** LISTED RECORDS follows **
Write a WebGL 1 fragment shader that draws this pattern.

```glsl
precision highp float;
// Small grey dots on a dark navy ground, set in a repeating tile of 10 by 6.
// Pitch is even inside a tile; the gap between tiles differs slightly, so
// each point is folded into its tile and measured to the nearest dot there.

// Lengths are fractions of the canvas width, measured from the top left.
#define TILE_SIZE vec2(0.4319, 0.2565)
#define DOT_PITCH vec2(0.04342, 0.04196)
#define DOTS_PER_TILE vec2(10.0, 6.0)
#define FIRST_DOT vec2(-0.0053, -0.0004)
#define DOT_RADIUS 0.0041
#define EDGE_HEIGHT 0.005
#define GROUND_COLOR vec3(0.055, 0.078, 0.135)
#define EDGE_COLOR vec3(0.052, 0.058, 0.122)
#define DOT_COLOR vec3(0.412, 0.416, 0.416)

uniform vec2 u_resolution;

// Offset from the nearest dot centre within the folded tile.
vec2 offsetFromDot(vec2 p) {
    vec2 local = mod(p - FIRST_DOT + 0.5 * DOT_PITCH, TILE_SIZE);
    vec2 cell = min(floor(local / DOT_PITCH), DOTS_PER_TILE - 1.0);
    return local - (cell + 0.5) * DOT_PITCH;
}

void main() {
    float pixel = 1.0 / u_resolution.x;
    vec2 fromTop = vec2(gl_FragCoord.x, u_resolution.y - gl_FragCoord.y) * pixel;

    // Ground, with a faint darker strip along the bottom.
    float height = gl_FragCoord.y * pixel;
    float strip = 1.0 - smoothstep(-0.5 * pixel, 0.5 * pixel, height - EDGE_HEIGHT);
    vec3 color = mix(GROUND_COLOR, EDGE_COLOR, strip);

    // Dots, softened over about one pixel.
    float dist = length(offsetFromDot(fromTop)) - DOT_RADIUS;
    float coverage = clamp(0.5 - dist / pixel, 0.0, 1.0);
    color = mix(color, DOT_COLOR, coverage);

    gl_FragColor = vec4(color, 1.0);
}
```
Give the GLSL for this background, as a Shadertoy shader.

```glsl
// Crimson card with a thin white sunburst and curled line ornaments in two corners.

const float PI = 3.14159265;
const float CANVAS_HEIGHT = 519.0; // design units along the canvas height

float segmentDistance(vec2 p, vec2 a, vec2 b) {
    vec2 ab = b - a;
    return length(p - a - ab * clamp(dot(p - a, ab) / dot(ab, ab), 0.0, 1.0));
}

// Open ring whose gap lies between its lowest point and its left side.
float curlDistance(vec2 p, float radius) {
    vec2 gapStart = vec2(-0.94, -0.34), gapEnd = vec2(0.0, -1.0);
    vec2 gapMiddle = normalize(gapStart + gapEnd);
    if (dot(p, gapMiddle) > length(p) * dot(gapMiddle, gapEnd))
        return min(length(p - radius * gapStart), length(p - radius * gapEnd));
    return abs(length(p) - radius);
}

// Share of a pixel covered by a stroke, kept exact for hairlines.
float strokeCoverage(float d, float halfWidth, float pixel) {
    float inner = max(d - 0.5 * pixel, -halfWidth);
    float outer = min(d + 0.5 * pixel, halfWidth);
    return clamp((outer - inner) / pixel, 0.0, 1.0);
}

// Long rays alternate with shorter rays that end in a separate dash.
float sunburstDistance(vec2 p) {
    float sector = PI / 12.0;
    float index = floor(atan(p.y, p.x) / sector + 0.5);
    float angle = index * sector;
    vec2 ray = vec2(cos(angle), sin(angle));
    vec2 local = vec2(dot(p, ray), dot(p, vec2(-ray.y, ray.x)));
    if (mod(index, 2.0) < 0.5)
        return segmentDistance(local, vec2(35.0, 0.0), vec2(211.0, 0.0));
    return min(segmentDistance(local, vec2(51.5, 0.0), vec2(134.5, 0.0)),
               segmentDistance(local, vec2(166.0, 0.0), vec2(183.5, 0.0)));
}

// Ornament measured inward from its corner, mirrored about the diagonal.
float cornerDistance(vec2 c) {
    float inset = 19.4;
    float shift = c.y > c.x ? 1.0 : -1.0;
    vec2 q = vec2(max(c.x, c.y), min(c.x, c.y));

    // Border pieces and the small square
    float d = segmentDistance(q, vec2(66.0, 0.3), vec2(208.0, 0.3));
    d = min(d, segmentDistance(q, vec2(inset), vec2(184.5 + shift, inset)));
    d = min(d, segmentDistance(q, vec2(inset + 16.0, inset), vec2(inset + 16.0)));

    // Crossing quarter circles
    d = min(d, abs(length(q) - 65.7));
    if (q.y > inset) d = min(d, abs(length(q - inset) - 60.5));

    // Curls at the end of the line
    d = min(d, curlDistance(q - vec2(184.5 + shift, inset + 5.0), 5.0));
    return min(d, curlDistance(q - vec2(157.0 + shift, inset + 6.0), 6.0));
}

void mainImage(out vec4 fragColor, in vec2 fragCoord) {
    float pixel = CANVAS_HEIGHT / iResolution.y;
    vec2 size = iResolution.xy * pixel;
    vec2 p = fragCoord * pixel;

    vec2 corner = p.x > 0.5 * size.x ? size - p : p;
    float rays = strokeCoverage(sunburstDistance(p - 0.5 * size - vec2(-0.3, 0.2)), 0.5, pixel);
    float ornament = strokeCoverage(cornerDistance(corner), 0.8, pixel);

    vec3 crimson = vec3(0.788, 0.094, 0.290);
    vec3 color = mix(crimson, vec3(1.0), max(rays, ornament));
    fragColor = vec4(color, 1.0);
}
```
** End of LISTED RECORDS **
DIRECTIONS:
Scan the entries and show every line in which the word "return" is found.

WRITTEN REPLY:
    return local - (cell + 0.5) * DOT_PITCH;
    return length(p - a - ab * clamp(dot(p - a, ab) / dot(ab, ab), 0.0, 1.0));
        return min(length(p - radius * gapStart), length(p - radius * gapEnd));
    return abs(length(p) - radius);
    return clamp((outer - inner) / pixel, 0.0, 1.0);
        return segmentDistance(local, vec2(35.0, 0.0), vec2(211.0, 0.0));
    return min(segmentDistance(local, vec2(51.5, 0.0), vec2(134.5, 0.0)),
    return min(d, curlDistance(q - vec2(157.0 + shift, inset + 6.0), 6.0));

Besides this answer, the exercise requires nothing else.